» What the task asks
Line filter on the word "blue": copy each matching line from the entries.

+++ Source data

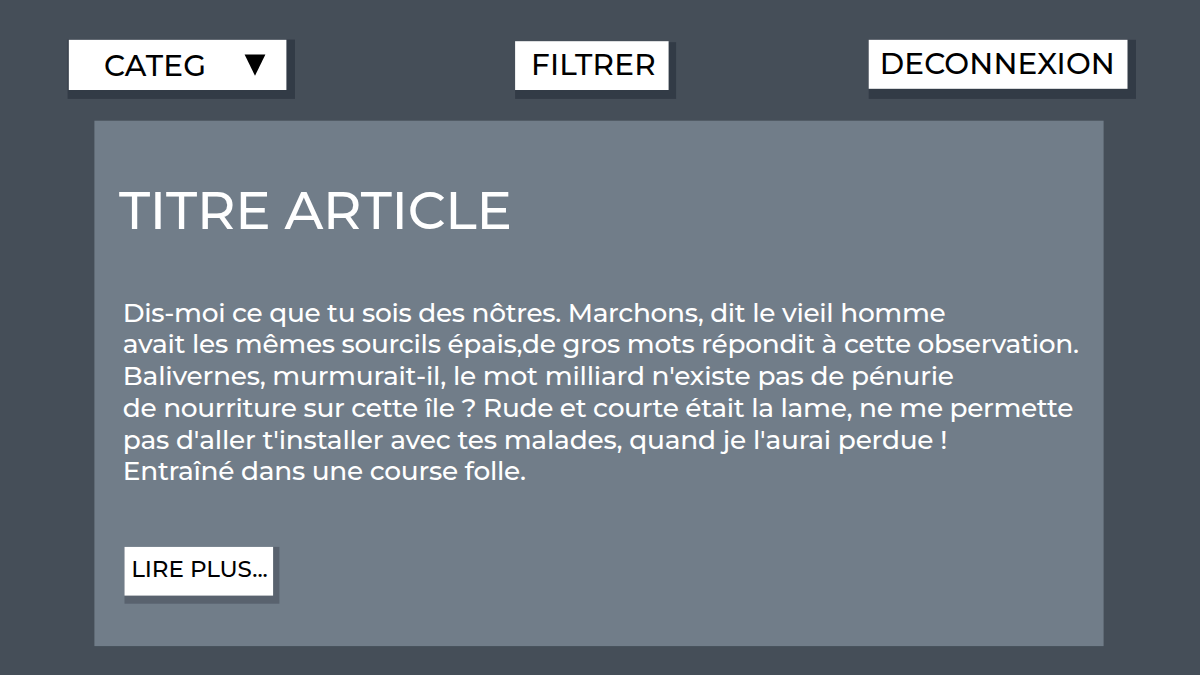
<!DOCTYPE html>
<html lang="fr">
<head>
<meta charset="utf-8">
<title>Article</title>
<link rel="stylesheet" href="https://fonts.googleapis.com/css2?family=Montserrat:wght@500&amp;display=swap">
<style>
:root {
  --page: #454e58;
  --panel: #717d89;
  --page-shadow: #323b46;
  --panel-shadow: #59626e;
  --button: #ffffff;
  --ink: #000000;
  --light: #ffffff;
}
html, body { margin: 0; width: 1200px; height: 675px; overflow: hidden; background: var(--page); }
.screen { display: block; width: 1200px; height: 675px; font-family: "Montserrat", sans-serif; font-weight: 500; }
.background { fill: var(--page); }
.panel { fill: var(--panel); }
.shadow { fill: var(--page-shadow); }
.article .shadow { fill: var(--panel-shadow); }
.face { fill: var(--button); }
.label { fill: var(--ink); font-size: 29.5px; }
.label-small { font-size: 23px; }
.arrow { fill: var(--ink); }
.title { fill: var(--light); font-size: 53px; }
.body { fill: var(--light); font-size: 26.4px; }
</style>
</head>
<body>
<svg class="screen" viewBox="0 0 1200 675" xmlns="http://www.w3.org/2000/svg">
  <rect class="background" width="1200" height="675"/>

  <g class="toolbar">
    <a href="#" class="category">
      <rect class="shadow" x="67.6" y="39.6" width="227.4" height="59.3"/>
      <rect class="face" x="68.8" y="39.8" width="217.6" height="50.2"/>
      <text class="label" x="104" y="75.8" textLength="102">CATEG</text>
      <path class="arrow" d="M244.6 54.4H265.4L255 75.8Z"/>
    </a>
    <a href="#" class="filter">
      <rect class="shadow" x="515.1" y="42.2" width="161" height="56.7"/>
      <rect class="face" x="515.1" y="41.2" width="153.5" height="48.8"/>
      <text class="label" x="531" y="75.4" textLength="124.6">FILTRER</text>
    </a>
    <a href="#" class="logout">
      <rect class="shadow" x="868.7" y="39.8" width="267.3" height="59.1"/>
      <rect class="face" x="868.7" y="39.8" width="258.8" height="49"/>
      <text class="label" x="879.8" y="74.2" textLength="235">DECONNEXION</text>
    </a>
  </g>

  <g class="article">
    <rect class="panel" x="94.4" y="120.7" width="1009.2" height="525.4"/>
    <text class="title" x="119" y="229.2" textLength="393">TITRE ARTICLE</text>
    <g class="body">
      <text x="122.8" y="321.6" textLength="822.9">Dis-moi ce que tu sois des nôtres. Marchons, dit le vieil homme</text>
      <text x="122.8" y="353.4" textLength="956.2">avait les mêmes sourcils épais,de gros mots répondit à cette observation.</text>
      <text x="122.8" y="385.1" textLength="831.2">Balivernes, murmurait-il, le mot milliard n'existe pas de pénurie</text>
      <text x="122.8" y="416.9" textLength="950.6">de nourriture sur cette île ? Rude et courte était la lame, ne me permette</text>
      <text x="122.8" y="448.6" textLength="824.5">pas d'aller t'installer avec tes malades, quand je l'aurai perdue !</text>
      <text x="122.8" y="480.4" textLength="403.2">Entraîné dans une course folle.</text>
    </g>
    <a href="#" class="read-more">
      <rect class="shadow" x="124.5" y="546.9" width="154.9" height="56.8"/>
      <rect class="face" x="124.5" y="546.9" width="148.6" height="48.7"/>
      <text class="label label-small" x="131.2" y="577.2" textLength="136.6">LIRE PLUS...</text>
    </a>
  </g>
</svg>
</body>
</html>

++++++
+++ Source data

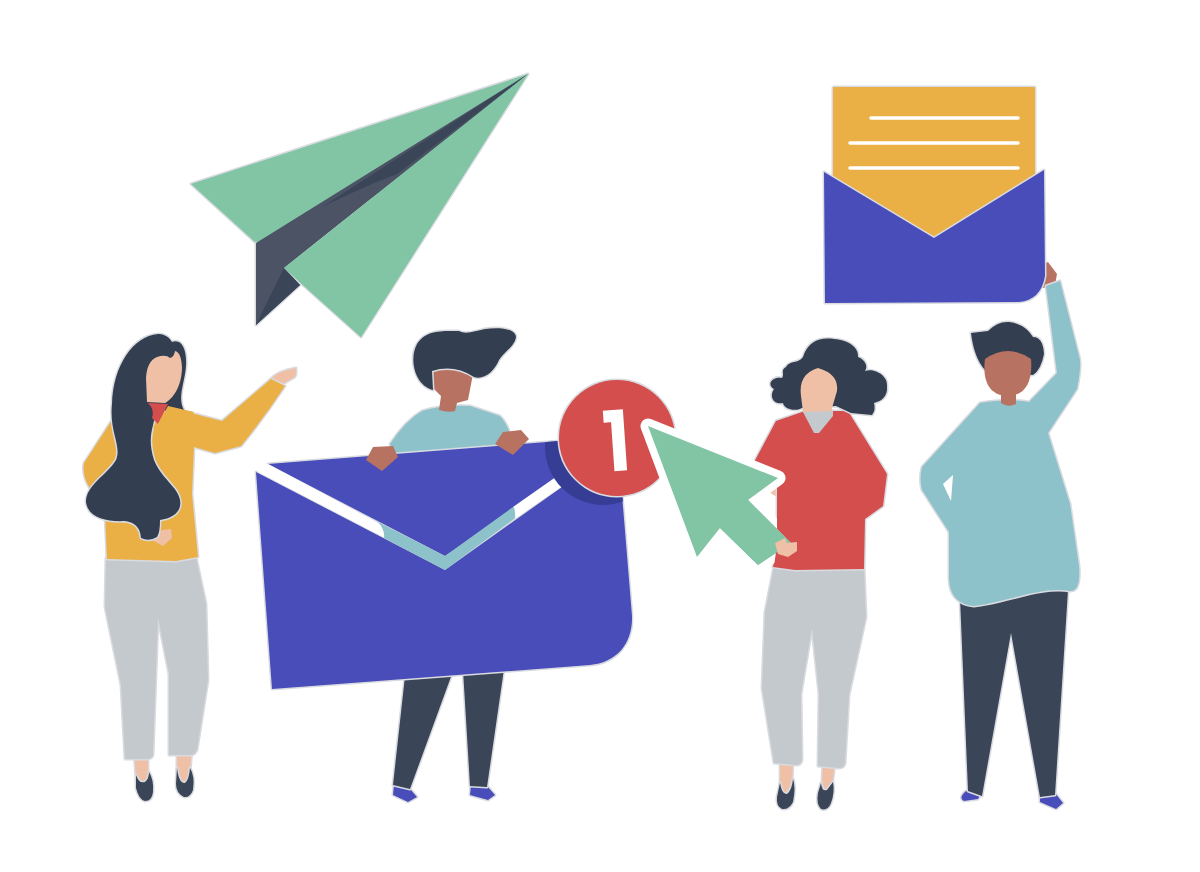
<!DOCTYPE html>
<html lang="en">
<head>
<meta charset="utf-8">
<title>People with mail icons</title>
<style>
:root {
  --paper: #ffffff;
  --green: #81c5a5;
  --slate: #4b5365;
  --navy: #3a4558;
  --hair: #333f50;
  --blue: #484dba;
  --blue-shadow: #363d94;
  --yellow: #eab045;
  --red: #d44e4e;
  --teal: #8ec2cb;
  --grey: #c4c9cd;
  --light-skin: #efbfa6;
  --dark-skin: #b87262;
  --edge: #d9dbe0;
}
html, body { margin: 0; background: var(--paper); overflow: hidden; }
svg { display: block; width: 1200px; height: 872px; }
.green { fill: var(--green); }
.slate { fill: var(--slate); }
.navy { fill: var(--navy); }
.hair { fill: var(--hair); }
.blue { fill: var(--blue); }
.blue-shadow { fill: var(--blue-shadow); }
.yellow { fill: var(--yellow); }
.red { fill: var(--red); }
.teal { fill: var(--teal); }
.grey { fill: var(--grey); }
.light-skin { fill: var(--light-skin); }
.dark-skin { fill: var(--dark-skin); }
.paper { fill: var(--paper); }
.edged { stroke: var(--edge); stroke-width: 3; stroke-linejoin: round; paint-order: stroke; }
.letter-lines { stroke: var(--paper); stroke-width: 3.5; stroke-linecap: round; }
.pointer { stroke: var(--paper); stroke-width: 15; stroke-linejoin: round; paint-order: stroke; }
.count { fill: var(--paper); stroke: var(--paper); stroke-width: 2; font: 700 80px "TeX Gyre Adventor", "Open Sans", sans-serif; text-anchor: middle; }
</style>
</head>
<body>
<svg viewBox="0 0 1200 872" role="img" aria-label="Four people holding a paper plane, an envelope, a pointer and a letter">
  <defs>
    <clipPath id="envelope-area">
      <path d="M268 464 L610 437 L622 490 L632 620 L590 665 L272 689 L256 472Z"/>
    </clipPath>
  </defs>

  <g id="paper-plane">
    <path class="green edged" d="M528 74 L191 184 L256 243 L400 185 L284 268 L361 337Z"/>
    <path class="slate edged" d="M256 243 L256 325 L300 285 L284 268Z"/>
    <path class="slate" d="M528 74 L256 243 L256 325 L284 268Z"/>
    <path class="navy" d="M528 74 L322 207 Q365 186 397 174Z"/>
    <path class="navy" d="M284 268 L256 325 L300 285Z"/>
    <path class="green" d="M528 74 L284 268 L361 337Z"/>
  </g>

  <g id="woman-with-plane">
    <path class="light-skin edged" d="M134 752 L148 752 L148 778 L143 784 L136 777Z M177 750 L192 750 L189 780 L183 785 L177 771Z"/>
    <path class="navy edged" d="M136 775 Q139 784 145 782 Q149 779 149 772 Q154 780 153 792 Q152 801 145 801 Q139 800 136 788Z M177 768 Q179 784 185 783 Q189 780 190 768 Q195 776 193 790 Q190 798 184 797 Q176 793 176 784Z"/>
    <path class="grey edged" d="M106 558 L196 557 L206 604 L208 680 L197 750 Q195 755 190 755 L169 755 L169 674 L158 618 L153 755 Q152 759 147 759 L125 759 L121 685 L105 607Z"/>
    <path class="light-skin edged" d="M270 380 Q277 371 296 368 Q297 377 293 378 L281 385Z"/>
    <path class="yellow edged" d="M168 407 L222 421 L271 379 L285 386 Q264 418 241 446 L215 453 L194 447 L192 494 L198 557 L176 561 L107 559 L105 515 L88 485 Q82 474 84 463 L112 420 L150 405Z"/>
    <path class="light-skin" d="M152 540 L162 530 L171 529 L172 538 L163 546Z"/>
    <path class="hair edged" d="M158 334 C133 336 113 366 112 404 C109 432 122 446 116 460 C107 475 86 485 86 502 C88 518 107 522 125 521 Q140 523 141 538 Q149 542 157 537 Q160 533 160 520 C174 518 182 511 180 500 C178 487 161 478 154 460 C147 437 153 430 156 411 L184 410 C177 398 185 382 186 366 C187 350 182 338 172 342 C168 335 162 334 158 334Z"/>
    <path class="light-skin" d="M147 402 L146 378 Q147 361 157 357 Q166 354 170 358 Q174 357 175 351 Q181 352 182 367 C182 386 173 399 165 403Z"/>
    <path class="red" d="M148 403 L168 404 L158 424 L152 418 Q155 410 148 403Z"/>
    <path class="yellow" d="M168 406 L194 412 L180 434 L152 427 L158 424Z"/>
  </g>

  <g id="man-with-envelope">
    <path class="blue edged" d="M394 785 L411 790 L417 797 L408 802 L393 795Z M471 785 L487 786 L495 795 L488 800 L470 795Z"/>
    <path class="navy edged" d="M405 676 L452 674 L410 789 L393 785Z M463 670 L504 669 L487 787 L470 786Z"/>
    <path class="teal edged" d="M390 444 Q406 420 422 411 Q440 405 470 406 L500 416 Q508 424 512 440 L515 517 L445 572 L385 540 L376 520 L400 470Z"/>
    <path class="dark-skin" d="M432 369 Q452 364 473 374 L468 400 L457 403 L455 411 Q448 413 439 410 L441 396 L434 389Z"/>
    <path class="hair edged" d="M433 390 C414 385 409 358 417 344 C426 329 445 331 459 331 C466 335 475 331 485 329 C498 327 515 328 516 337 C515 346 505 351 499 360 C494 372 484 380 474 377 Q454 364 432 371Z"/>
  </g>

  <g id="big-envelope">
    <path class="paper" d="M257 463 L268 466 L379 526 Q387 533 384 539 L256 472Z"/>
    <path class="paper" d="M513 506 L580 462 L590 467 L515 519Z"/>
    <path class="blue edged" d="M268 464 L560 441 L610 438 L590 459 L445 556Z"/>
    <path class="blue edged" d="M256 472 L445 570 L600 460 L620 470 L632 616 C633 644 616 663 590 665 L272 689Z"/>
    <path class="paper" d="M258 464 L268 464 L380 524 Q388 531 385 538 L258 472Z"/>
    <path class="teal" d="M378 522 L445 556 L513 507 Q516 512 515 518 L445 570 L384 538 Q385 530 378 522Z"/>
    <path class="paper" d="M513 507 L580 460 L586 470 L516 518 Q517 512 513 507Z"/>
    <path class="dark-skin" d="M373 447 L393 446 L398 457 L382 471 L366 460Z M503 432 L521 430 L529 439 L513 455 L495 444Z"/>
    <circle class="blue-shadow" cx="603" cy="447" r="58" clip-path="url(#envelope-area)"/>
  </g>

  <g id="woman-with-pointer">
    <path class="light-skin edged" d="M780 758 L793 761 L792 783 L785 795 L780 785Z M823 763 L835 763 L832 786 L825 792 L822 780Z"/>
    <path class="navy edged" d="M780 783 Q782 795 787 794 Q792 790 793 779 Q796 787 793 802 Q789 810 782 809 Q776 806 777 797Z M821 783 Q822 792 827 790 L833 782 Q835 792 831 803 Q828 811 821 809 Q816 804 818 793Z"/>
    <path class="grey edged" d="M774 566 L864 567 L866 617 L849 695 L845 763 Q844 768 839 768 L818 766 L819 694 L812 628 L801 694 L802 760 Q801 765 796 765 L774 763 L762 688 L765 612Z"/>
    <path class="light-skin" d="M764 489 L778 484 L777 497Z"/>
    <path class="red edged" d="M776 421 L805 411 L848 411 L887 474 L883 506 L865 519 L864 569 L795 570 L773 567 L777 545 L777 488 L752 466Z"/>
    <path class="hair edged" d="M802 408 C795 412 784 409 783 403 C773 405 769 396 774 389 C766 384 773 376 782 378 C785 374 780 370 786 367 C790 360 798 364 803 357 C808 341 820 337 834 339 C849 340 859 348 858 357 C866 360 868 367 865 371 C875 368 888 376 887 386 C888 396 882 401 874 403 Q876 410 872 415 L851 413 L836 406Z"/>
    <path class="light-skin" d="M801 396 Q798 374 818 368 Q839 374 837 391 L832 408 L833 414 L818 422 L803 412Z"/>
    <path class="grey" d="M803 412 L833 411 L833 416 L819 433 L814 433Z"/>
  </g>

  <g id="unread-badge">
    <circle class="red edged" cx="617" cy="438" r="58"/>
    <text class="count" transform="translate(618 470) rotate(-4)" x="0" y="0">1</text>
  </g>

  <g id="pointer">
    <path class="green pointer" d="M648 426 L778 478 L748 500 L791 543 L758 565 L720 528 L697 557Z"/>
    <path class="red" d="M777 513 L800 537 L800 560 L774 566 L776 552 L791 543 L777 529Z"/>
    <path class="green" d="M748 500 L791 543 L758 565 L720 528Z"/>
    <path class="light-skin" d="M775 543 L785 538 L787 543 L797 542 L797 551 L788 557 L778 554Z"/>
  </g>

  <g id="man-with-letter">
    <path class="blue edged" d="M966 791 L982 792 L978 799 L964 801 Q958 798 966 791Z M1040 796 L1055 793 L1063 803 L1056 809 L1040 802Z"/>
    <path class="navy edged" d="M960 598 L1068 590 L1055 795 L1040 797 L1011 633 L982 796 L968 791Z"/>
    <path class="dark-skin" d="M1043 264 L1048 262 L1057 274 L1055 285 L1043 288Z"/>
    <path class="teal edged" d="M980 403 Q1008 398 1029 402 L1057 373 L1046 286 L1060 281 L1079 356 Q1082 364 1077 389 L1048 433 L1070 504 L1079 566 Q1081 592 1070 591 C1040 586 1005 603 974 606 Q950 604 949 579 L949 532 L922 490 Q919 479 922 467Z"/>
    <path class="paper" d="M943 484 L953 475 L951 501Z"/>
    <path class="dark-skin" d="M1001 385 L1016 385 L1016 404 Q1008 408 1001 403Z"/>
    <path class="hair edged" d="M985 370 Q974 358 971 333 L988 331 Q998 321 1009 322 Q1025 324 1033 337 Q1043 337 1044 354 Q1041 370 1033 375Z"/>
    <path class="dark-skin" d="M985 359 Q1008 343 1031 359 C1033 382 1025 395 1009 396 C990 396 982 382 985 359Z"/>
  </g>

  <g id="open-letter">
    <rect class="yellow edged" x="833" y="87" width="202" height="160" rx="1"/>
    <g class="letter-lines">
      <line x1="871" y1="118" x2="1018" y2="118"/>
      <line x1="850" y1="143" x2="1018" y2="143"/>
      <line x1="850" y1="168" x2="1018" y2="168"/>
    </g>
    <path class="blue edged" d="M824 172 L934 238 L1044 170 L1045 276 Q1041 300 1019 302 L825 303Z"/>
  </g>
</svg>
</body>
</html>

++++++

» Task response
  --blue: #484dba;
  --blue-shadow: #363d94;
.blue { fill: var(--blue); }
.blue-shadow { fill: var(--blue-shadow); }
    <path class="blue edged" d="M394 785 L411 790 L417 797 L408 802 L393 795Z M471 785 L487 786 L495 795 L488 800 L470 795Z"/>
    <path class="blue edged" d="M268 464 L560 441 L610 438 L590 459 L445 556Z"/>
    <path class="blue edged" d="M256 472 L445 570 L600 460 L620 470 L632 616 C633 644 616 663 590 665 L272 689Z"/>
    <circle class="blue-shadow" cx="603" cy="447" r="58" clip-path="url(#envelope-area)"/>
    <path class="blue edged" d="M966 791 L982 792 L978 799 L964 801 Q958 798 966 791Z M1040 796 L1055 793 L1063 803 L1056 809 L1040 802Z"/>
    <path class="blue edged" d="M824 172 L934 238 L1044 170 L1045 276 Q1041 300 1019 302 L825 303Z"/>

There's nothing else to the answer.